[Your assignment] For every line in the data below that contains "fragColor", copy the line.
------
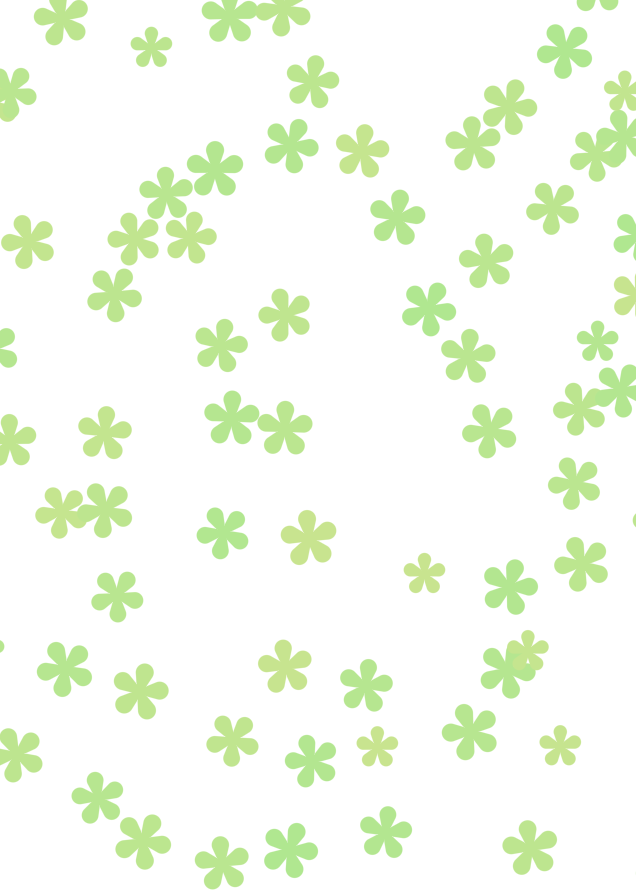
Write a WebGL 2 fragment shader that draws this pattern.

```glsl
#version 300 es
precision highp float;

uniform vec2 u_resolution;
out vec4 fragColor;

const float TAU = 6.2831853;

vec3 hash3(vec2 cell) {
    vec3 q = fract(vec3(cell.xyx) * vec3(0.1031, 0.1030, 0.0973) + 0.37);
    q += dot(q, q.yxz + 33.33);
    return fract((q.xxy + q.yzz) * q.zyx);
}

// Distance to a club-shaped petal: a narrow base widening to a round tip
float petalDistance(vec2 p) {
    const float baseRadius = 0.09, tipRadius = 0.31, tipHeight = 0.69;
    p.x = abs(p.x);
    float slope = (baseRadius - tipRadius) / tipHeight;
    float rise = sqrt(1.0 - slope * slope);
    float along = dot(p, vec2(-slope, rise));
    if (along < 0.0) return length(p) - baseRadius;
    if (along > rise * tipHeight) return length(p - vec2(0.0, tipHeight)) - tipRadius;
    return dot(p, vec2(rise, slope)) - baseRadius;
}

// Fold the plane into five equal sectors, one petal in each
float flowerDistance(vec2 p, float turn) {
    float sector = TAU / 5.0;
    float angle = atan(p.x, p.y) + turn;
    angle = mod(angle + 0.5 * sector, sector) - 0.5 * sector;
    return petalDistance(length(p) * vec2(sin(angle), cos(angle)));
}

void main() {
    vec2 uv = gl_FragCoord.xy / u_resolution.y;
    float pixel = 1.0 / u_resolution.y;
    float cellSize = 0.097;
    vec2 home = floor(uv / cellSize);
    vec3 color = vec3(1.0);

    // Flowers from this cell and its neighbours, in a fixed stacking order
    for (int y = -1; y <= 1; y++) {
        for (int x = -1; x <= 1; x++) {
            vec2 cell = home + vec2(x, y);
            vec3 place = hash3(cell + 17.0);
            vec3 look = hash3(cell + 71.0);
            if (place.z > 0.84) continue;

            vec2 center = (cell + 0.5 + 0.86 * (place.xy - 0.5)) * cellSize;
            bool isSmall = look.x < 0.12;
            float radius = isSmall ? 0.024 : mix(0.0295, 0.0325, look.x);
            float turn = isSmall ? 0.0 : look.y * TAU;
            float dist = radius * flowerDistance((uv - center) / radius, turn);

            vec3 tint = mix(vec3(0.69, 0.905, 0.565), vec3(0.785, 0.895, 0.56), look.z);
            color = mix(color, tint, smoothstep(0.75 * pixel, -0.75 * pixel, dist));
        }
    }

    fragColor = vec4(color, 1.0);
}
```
------
[Answer section]
out vec4 fragColor;
    fragColor = vec4(color, 1.0);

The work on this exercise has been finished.